In the world of financial tracking apps and websites, Mint is the most well-known and most-used. However, it hasn’t worked for me. The two main reasons I dislike Mint are that (1) detailed personal banking information is necessary, which is just creepy, and (2), it wasn’t useful as a tool for budgeting and managing my expenses. In addition, I disliked the app for iPhone, which is clunky and often difficult to navigate.
The last time I wrote about Toshl vs. Mint, I had only been using Toshl for a few short weeks. Now, after nearly a year of use, I can definitively say it is the best and most used app on my phone. It has changed the way I manage my money, and I have seen significant improvement in my finances as a result.
There are two versions of Toshl: the free one, which is extremely limited, and the paid one, which requires a $20 yearly membership. I avoid purchasing apps, because they usually aren’t worth the expense; Toshl is the one app I have never regretted purchasing. Here are the top three reasons to fork out that money — or at least give the free version a try!
The first thing I noticed is that the app runs significantly better on my phone, and it tends to be more intuitive. I enter every expense personally, which means that each expense is immediately categorized correctly.
There are four main tabs: Expenses, Incomes, Sum Up, and Budgets. I won’t explain how the app works, but there are some key points. The first is that every expense and income requires a tag (you create as many or as few tags as you like), which places it in a category. It is easy, on the respective tags, to see where your money goes, and where it comes from. It is also easy to see a summary of expenses by day, which allows you to track your daily spending habits.
Second, the budgets tab allows you to enter as many different budgets as you need; as you create the budget, you can choose which tag(s) take money out of the budget. The main budget screen tells you how much is left in each budget, as well as where you have over-spent. It’s a great visualization tool for what you’re spending!

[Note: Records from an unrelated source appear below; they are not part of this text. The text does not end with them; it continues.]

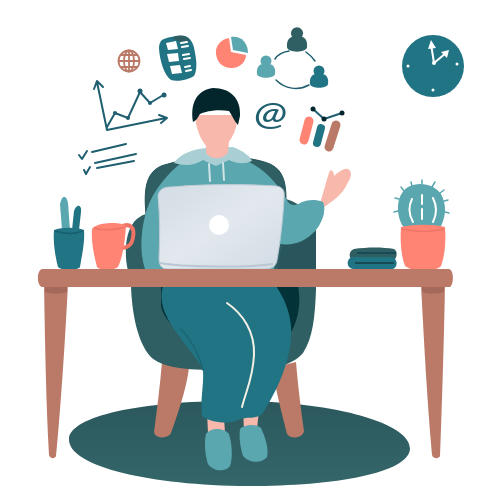
<!DOCTYPE html>
<html lang="en">
<head>
<meta charset="utf-8">
<title>Working at a desk</title>
<style>
:root{
  --paper:#fff;--forest:#2f5f63;--forest-deep:#033238;--teal:#217484;--aqua:#5aa7b0;
  --mist:#a9cfd4;--coral:#ff8474;--coral-deep:#ee7466;--skin:#f8b8ab;--wood:#bb7a67;
  --wood-dark:#a4695a;--ink:#1f5f70;--hair:#02262c;--laptop:#dbe3ea;--laptop-edge:#bfccd6;
}
html,body{margin:0;height:100%;overflow:hidden;background:var(--paper)}
.illustration{display:block;width:500px;height:500px}
.forest{fill:var(--forest)}.deep{fill:var(--forest-deep)}.teal{fill:var(--teal)}.aqua{fill:var(--aqua)}
.mist{fill:var(--mist)}.coral{fill:var(--coral)}.skin{fill:var(--skin)}.wood{fill:var(--wood)}
.wood-dark{fill:var(--wood-dark)}.hair{fill:var(--hair)}.white{fill:var(--paper)}.ink{fill:var(--ink)}
.line{fill:none;stroke:var(--ink);stroke-width:2;stroke-linecap:round;stroke-linejoin:round}
.thin{stroke-width:1.5}
.light{fill:none;stroke:var(--paper);stroke-width:2;stroke-linecap:round;stroke-linejoin:round}
.at-sign{font:italic 500 32px Lato,"Open Sans",sans-serif;fill:var(--ink)}
</style>
</head>
<body>
<svg class="illustration" viewBox="0 0 500 500" role="img" aria-label="Person working on a laptop at a desk, with work icons floating above">
  <defs>
    <linearGradient id="laptop-lid" x1="0" y1="0" x2="1" y2="1">
      <stop offset="0" stop-color="#d3dce4"/><stop offset=".5" stop-color="#e2e8ee"/><stop offset="1" stop-color="#d2dbe4"/>
    </linearGradient>
    <linearGradient id="rug-shade" x1="0" y1="0" x2="0" y2="1">
      <stop offset="0" stop-color="#2b585d"/><stop offset="1" stop-color="#34666a"/>
    </linearGradient>
    <g id="person-node">
      <circle cy="-7" r="5.5"/>
      <path d="M-9 6C-10-1-6-4-3-4H3C7-4 10 0 9 6C8 11-8 11-9 6Z"/>
    </g>
  </defs>

  <g id="rug">
    <path fill="url(#rug-shade)" d="M69 439C70 415 148 400 240 401C338 402 411 424 410 449C408 474 330 487 239 486C142 484 68 465 69 439Z"/>
  </g>

  <g id="chair">
    <path class="wood" d="M162 362L189 368C186 391 177 416 171 433C168 439 155 439 154 432C157 409 160 386 162 362Z"/>
    <path class="wood" d="M272 368L296 362C298 386 301 410 304 431C303 438 291 440 287 434C282 414 276 391 272 368Z"/>
    <path class="forest" d="M146 214C143 184 148 168 168 164C197 155 246 154 270 164C283 170 286 182 286 199C302 204 313 214 316 232V290C315 316 313 338 303 353C288 371 253 371 219 370C187 370 161 368 150 356C138 342 132 315 131 286L127 266C124 246 126 220 146 214Z"/>
    <path class="deep" d="M161 286H298C302 305 297 325 287 339L198 340C181 334 164 322 161 306Z"/>
    <path d="M146 214C143 184 148 168 168 164C197 155 246 154 270 164C283 170 286 182 286 199" fill="none" stroke="#25545a" stroke-width="1"/>
    <path d="M282 245C300 245 312 236 316 226V270H277Z" fill="#28565c"/>
  </g>

  <g id="legs">
    <path class="skin" d="M207 412L224 416L225 434L208 433Z"/>
    <path class="skin" d="M243 409L259 410L257 429L244 430Z"/>
    <path class="aqua" d="M206 434C211 427 224 428 229 434C232 444 233 457 230 466C225 473 213 471 208 464C205 455 204 443 206 434Z"/>
    <path class="aqua" d="M240 429C245 424 257 424 261 428C265 437 269 448 267 457C262 464 249 463 243 456C240 447 239 437 240 429Z"/>
    <path class="teal" d="M163 286H276C289 305 294 326 290 347C286 372 274 395 263 413C257 420 246 416 238 420C228 425 209 422 202 416C200 399 204 386 203 370C195 353 169 329 163 307C161 300 161 292 163 286Z"/>
    <path d="M227 303C243 314 255 332 254 355C253 378 246 391 242 407" fill="none" stroke="#f4efe5" stroke-width="2" stroke-linecap="round"/>
    <path d="M203 370C199 353 192 341 181 329" fill="none" stroke="#1b6675" stroke-width="1.5" stroke-linecap="round"/>
  </g>

  <g id="torso">
    <path class="aqua" d="M181 163C167 174 153 191 147 209C141 228 139 251 145 269H274L280 244C294 246 306 241 315 231C322 222 326 212 323 204L302 202C296 206 291 206 288 202C278 183 263 168 247 161L216 156Z"/>
    <path class="skin" d="M320 203C324 191 326 182 329 173C330 168 334 170 334 176C338 173 343 168 348 169C353 172 351 178 347 184C343 194 333 201 324 207Z"/>
    <path d="M302 202C308 200 315 199 323 202C327 211 321 225 314 232C309 225 303 213 302 202Z" class="aqua"/>
    <path class="mist" d="M174 163C180 154 193 149 207 148L233 147C243 151 250 156 252 161C243 165 235 163 229 160L216 166L203 160C194 166 184 166 174 163Z"/>
    <path class="skin" d="M206 140H229L228 153C222 160 211 160 206 153Z"/>
    <path d="M209 164L210 181M223 163L224 180" fill="none" stroke="#cfe4e7" stroke-width="2" stroke-linecap="round"/>
  </g>

  <g id="head">
    <path class="skin" d="M195 115H238C237 132 229 147 215 153C204 148 196 132 195 115Z"/>
    <path class="hair" d="M193 122C190 103 197 90 213 88C231 88 241 99 240 116L238 125C234 121 232 115 229 111C218 109 206 111 200 114C198 117 197 120 193 122Z"/>
  </g>

  <g id="laptop">
    <path fill="url(#laptop-lid)" stroke="var(--laptop-edge)" d="M158 196C159 189 164 187 171 187C205 184 243 184 276 186C283 187 285 191 284 198C283 220 280 243 277 260C276 267 271 269 264 269H168C161 269 159 265 159 258C160 237 160 216 158 196Z"/>
    <path d="M160 263C182 267 246 268 273 264" fill="none" stroke="#b9c8d2" stroke-width="2"/>
    <circle class="white" cx="219" cy="225" r="10"/>
  </g>

  <g id="pencil-cup">
    <path class="aqua" d="M62 230L60 204C62 195 66 194 68 203L70 230Z"/>
    <path class="teal" d="M72 230L74 211C77 203 82 205 81 212L79 230Z"/>
    <path class="teal" d="M54 230C62 227 77 227 84 230C85 242 82 255 80 267C77 271 62 271 58 267C55 255 53 242 54 230Z"/>
    <path d="M55 231C64 234 75 234 83 231" fill="none" stroke="#17606f" stroke-width="1.5"/>
  </g>

  <g id="mug">
    <path d="M121 227C130 222 135 228 133 237C132 246 127 248 120 248" fill="none" stroke="var(--coral-deep)" stroke-width="4" stroke-linecap="round"/>
    <path class="coral" d="M92 229C95 222 122 221 126 226C125 241 123 256 118 267C113 271 100 271 97 267C94 255 91 242 92 229Z"/>
    <path d="M94 228C103 231 116 230 125 227" fill="none" stroke="var(--coral-deep)" stroke-width="1.5"/>
  </g>

  <g id="books">
    <path class="forest" d="M354 249C367 247 383 247 394 249C398 251 397 258 394 260L355 261C348 260 348 251 354 249Z"/>
    <path class="teal" d="M352 257H392C398 259 398 267 393 269H353C346 268 346 259 352 257Z"/>
    <path d="M357 253H396M355 263H394" fill="none" stroke="#174c56" stroke-width="2"/>
  </g>

  <g id="cactus">
    <path class="aqua" d="M402 225C395 211 397 194 408 187C419 181 434 184 441 194C447 205 446 217 440 228H405Z"/>
    <path class="light" stroke-width="1.5" d="M412 199C408 207 409 215 413 222M422 195V204M422 209V219M433 198C437 206 437 214 433 222"/>
    <path fill="none" stroke="var(--aqua)" stroke-width="1.5" stroke-linecap="round" d="M404 191L401 187M412 186L411 182M422 184V180M432 187L435 182M440 193L444 190M444 201L448 200M399 199L395 198M398 211L394 212M445 212L449 213"/>
    <path class="coral" d="M401 227C414 224 434 224 445 227C446 241 445 255 441 266C434 273 412 272 405 266C401 255 400 241 401 227Z"/>
    <path d="M402 229C416 232 432 232 444 229" fill="none" stroke="var(--coral-deep)" stroke-width="1.5"/>
  </g>

  <g id="desk">
    <path class="wood" d="M44 284H68C65 342 61 403 56 456C55 459 50 459 49 455C46 402 45 341 44 284Z"/>
    <path class="wood" d="M421 284H445C444 341 442 401 440 456C439 459 433 459 432 455C427 400 424 342 421 284Z"/>
    <path class="wood-dark" d="M45 286H67V292C60 294 52 294 45 292ZM422 286H444V292C437 294 429 294 422 292Z"/>
    <path class="wood" d="M42 269H449C454 270 454 284 450 287H42C37 286 36 271 42 269Z"/>
  </g>

  <g id="wall-clock">
    <circle class="teal" cx="433" cy="66" r="31"/>
    <path class="light" stroke-width="2.5" d="M434 63L431 44M434 63L446 53"/>
    <path class="white" d="M431 40L436 48L428 49ZM449 50L447 58L441 52Z"/>
    <g class="white"><circle cx="434" cy="63" r="2"/><circle cx="408" cy="66" r="1.5"/><circle cx="457" cy="64" r="1.5"/><circle cx="433" cy="90" r="1.5"/></g>
  </g>

  <g id="globe" fill="none" stroke="var(--wood)" stroke-width="1.8">
    <circle cx="129" cy="61" r="10.5"/>
    <ellipse cx="129" cy="61" rx="5" ry="10.5"/>
    <path d="M119 61H140M129 51V72M121 55H137M121 67H137"/>
  </g>

  <g id="task-list">
    <path class="teal" d="M162 40C168 37 178 35 185 36C191 38 194 44 195 53C197 62 197 71 194 76C188 80 177 82 171 80C164 75 160 61 159 49C159 44 160 42 162 40Z"/>
    <path class="forest" d="M172 38C178 34 186 35 190 40L185 44Z"/>
    <path class="white" d="M166 43L176 41L178 49L168 50ZM167 54L178 53L179 61L169 62ZM170 66L180 65L182 73L172 74Z"/>
    <path class="light" stroke-width="1.5" d="M181 43L187 42M182 47L188 46M183 55L189 54M184 59L190 58M185 67L190 66M186 71L191 70"/>
  </g>

  <g id="pie-chart">
    <path class="coral" d="M229 38C221 39 215 46 216 54C217 63 224 69 233 68C241 67 246 61 246 55L231 52Z"/>
    <path class="aqua" d="M231 37C240 35 248 42 248 53L233 50Z"/>
  </g>

  <g id="team-network">
    <path class="line thin" d="M275 59C278 54 283 52 289 51M306 52C310 55 313 58 315 61M276 80C285 89 298 91 309 85"/>
    <use class="forest" href="#person-node" transform="translate(297 41) scale(1.1)"/>
    <use class="aqua" href="#person-node" transform="translate(266 68)"/>
    <use class="teal" href="#person-node" transform="translate(319 78)"/>
  </g>

  <text class="at-sign" x="254" y="125" textLength="33" lengthAdjust="spacingAndGlyphs">@</text>

  <g id="bar-chart">
    <g fill="none" stroke-width="8" stroke-linecap="round">
      <path stroke="var(--coral)" stroke-width="9" d="M309 121L304 140"/>
      <path stroke="var(--teal)" d="M321 128L317 143"/>
      <path stroke="var(--wood)" stroke-width="9" d="M336 125L329 147"/>
    </g>
    <path class="line" d="M313 109L324 119L342 113"/>
    <g class="hair"><circle cx="313" cy="109" r="2.5"/><circle cx="324" cy="119" r="2.5"/><circle cx="342" cy="113" r="2.5"/></g>
  </g>

  <g id="growth-chart">
    <path class="line" d="M97 82L107 130L166 118M94 89L97 81L103 87M159 115L167 118L161 123"/>
    <path class="line" d="M107 127L115 113L128 118L140 92L150 103L165 94"/>
    <g class="ink"><circle cx="115" cy="113" r="2"/><circle cx="128" cy="118" r="2"/><circle cx="140" cy="91" r="2.5"/><circle cx="150" cy="103" r="2"/><circle cx="164" cy="95" r="2.5"/></g>
  </g>

  <g id="checklist" class="line">
    <path d="M79 155L82 159L87 151M84 170L86 174L90 167"/>
    <path d="M92 152L126 144M95 163L136 154M97 168L134 161"/>
  </g>
</svg>
</body>
</html>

2. The analysis tools are great!
Toshl has all the analysis tools that I liked on Mint: graphs to show the trends in my spending, when I was over budget and when I was under, and when my income exceeded my expenses. A quick trip online allows me to view all this information easily, with clean, simple, and useful graphs. I love clean, simple, and useful graphs.
My favorite graph, in fact, is the “Sum Up” tab. It provides analysis of your current earnings and expenses in comparison to previous months, and it’s a great reminder that I should be attempting to spend less than I make every month. While I’m not always successful (Christmas is difficult!), I am more successful now than ever.
3. Toshl reminds me that spending money should hurt
Another reason I love Toshl is that it requires me to enter every expense on my own. One of the most notable disadvantages to debit cards is that it is often too easy to swipe a card without realizing how the expenses add up; the pain of separating from cash is reduced, and it’s easy to spend more than you intend. Using Toshl reinstates that pain, requiring that I acknowledge how much I am spending. It reminds me that every coke and snack and miscellaneous expense adds up. As a result, I weigh each purchase carefully against past and future expenses. Do I really need that coke when I’ve already spent $20 on snacks and drinks over the last week?
The pain of entering expenses into Toshl makes it a useful tool, in world of debit cards, for keeping to my budget. Every purchase I make is immediately visible against my budget, and I consequently make fewer unnecessary purchases. It is a constant reminder to spend less, and it has helped more than any other budgeting tool I’ve tried.
A miscellaneous note is that I am able to keep better track of my cash purchases, which is not easily recorded through Mint.
Toshl is for Budgeting; Mint is for Overall Financial Management
Toshl and Mint are different beasts. Mint’s greatest advantage is that it provides a mostly-up-to-date view of your bank accounts and loans, and thus your overall net worth. Mint is also useful if detailed information about certain expenses is necessary for taxes, or if you have more loans and accounts than you can easily keep track of in your head. If that works for you, or if you need that security, then great.
On the other hand, Toshl’s purpose as an app is not to give you a snapshot of your total net worth against your total debt; in my opinion, that is your responsibility. Toshl’s purpose is as a budgeting app. In this way, the month-to-month summary is the most useful, as it encourages you to spend less than you make every single month. And after all, that’s the only real way to save money.